→ **PROBLEM TO WORK ON**:
Only the pictures stay out; every record is to be quoted exactly.

→ **INFORMATION SUPPLIED**:
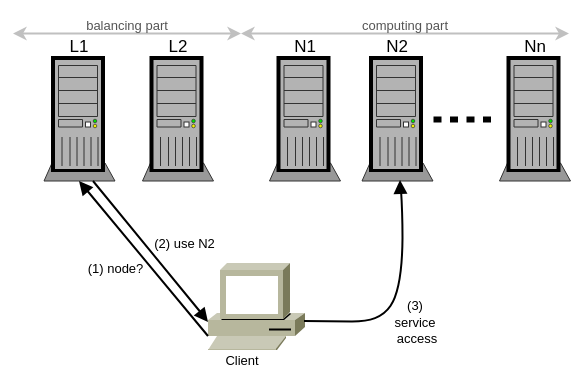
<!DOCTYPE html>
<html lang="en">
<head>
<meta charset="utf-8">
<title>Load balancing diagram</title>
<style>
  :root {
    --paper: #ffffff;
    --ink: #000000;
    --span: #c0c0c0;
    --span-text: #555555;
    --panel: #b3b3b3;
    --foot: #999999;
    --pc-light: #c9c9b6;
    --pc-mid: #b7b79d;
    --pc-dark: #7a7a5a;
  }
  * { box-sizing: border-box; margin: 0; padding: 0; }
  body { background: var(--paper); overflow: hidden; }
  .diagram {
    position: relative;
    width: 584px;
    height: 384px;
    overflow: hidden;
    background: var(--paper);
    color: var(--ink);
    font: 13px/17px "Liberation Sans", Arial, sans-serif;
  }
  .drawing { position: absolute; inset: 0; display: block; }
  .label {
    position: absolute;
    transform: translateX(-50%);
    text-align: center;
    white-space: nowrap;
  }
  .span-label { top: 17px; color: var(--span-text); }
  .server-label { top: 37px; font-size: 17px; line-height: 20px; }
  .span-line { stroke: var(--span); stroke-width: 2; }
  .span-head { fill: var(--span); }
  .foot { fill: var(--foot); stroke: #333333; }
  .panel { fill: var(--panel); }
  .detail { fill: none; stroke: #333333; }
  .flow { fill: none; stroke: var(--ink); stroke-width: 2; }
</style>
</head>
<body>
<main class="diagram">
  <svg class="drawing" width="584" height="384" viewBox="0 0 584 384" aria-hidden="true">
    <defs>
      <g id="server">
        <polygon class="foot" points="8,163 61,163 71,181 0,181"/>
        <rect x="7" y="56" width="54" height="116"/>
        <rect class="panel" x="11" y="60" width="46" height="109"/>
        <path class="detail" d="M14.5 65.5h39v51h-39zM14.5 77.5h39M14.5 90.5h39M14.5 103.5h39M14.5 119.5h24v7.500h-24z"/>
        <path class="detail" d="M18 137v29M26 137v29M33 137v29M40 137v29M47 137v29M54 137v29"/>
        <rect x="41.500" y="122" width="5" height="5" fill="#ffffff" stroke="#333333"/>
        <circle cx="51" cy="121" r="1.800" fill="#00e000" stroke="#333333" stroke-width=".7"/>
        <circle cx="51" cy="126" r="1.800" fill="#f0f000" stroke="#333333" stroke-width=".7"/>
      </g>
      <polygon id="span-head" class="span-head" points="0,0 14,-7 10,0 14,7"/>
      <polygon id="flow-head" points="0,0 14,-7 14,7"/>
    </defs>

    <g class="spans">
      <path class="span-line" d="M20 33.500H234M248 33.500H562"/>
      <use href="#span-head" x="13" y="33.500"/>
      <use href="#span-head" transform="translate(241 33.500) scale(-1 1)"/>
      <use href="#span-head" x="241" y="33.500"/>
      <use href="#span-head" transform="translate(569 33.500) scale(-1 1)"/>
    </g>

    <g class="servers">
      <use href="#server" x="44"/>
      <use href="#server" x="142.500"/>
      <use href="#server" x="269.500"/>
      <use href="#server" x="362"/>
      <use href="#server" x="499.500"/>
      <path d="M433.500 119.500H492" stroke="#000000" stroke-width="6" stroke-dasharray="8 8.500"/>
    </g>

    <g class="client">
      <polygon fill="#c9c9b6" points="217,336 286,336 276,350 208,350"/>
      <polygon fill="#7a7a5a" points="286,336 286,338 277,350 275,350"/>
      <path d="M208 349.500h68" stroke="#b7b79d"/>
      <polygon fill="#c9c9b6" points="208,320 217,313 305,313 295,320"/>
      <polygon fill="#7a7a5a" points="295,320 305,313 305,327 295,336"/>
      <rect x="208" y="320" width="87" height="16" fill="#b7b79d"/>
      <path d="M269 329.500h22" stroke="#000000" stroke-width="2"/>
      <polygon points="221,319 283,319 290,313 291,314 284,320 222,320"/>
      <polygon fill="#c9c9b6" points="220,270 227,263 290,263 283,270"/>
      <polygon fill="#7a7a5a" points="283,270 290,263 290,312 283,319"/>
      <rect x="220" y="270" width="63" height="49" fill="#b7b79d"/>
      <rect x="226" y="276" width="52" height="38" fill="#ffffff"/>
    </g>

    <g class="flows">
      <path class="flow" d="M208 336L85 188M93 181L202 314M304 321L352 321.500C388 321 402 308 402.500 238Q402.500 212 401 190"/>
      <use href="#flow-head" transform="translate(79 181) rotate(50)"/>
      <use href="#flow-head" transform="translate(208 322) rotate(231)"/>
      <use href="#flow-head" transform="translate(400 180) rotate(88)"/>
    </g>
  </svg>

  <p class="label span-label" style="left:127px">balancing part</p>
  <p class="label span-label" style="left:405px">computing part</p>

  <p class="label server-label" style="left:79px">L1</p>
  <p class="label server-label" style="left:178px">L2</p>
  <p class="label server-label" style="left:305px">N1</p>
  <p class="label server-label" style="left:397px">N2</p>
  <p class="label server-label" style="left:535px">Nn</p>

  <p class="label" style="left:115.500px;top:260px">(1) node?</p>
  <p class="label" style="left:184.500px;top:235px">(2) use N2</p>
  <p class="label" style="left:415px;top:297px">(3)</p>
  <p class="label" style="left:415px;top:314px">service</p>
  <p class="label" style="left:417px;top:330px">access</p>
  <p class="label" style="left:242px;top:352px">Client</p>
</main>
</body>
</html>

→ **YOUR SOLUTION**:
<!DOCTYPE html>
<html lang="en">
<head>
<meta charset="utf-8">
<title>Load balancing diagram</title>
<style>
  :root {
    --paper: #ffffff;
    --ink: #000000;
    --span: #c0c0c0;
    --span-text: #555555;
    --panel: #b3b3b3;
    --foot: #999999;
    --pc-light: #c9c9b6;
    --pc-mid: #b7b79d;
    --pc-dark: #7a7a5a;
  }
  * { box-sizing: border-box; margin: 0; padding: 0; }
  body { background: var(--paper); overflow: hidden; }
  .diagram {
    position: relative;
    width: 584px;
    height: 384px;
    overflow: hidden;
    background: var(--paper);
    color: var(--ink);
    font: 13px/17px "Liberation Sans", Arial, sans-serif;
  }
  .drawing { position: absolute; inset: 0; display: block; }
  .label {
    position: absolute;
    transform: translateX(-50%);
    text-align: center;
    white-space: nowrap;
  }
  .span-label { top: 17px; color: var(--span-text); }
  .server-label { top: 37px; font-size: 17px; line-height: 20px; }
  .span-line { stroke: var(--span); stroke-width: 2; }
  .span-head { fill: var(--span); }
  .foot { fill: var(--foot); stroke: #333333; }
  .panel { fill: var(--panel); }
  .detail { fill: none; stroke: #333333; }
  .flow { fill: none; stroke: var(--ink); stroke-width: 2; }
</style>
</head>
<body>
<main class="diagram">
  <svg class="drawing" width="584" height="384" viewBox="0 0 584 384" aria-hidden="true">
    <defs>
      <g id="server">
        <polygon class="foot" points="8,163 61,163 71,181 0,181"/>
        <rect x="7" y="56" width="54" height="116"/>
        <rect class="panel" x="11" y="60" width="46" height="109"/>
        <path class="detail" d="M14.5 65.5h39v51h-39zM14.5 77.5h39M14.5 90.5h39M14.5 103.5h39M14.5 119.5h24v7.500h-24z"/>
        <path class="detail" d="M18 137v29M26 137v29M33 137v29M40 137v29M47 137v29M54 137v29"/>
        <rect x="41.500" y="122" width="5" height="5" fill="#ffffff" stroke="#333333"/>
        <circle cx="51" cy="121" r="1.800" fill="#00e000" stroke="#333333" stroke-width=".7"/>
        <circle cx="51" cy="126" r="1.800" fill="#f0f000" stroke="#333333" stroke-width=".7"/>
      </g>
      <polygon id="span-head" class="span-head" points="0,0 14,-7 10,0 14,7"/>
      <polygon id="flow-head" points="0,0 14,-7 14,7"/>
    </defs>

    <g class="spans">
      <path class="span-line" d="M20 33.500H234M248 33.500H562"/>
      <use href="#span-head" x="13" y="33.500"/>
      <use href="#span-head" transform="translate(241 33.500) scale(-1 1)"/>
      <use href="#span-head" x="241" y="33.500"/>
      <use href="#span-head" transform="translate(569 33.500) scale(-1 1)"/>
    </g>

    <g class="servers">
      <use href="#server" x="44"/>
      <use href="#server" x="142.500"/>
      <use href="#server" x="269.500"/>
      <use href="#server" x="362"/>
      <use href="#server" x="499.500"/>
      <path d="M433.500 119.500H492" stroke="#000000" stroke-width="6" stroke-dasharray="8 8.500"/>
    </g>

    <g class="client">
      <polygon fill="#c9c9b6" points="217,336 286,336 276,350 208,350"/>
      <polygon fill="#7a7a5a" points="286,336 286,338 277,350 275,350"/>
      <path d="M208 349.500h68" stroke="#b7b79d"/>
      <polygon fill="#c9c9b6" points="208,320 217,313 305,313 295,320"/>
      <polygon fill="#7a7a5a" points="295,320 305,313 305,327 295,336"/>
      <rect x="208" y="320" width="87" height="16" fill="#b7b79d"/>
      <path d="M269 329.500h22" stroke="#000000" stroke-width="2"/>
      <polygon points="221,319 283,319 290,313 291,314 284,320 222,320"/>
      <polygon fill="#c9c9b6" points="220,270 227,263 290,263 283,270"/>
      <polygon fill="#7a7a5a" points="283,270 290,263 290,312 283,319"/>
      <rect x="220" y="270" width="63" height="49" fill="#b7b79d"/>
      <rect x="226" y="276" width="52" height="38" fill="#ffffff"/>
    </g>

    <g class="flows">
      <path class="flow" d="M208 336L85 188M93 181L202 314M304 321L352 321.500C388 321 402 308 402.500 238Q402.500 212 401 190"/>
      <use href="#flow-head" transform="translate(79 181) rotate(50)"/>
      <use href="#flow-head" transform="translate(208 322) rotate(231)"/>
      <use href="#flow-head" transform="translate(400 180) rotate(88)"/>
    </g>
  </svg>

  <p class="label span-label" style="left:127px">balancing part</p>
  <p class="label span-label" style="left:405px">computing part</p>

  <p class="label server-label" style="left:79px">L1</p>
  <p class="label server-label" style="left:178px">L2</p>
  <p class="label server-label" style="left:305px">N1</p>
  <p class="label server-label" style="left:397px">N2</p>
  <p class="label server-label" style="left:535px">Nn</p>

  <p class="label" style="left:115.500px;top:260px">(1) node?</p>
  <p class="label" style="left:184.500px;top:235px">(2) use N2</p>
  <p class="label" style="left:415px;top:297px">(3)</p>
  <p class="label" style="left:415px;top:314px">service</p>
  <p class="label" style="left:417px;top:330px">access</p>
  <p class="label" style="left:242px;top:352px">Client</p>
</main>
</body>
</html>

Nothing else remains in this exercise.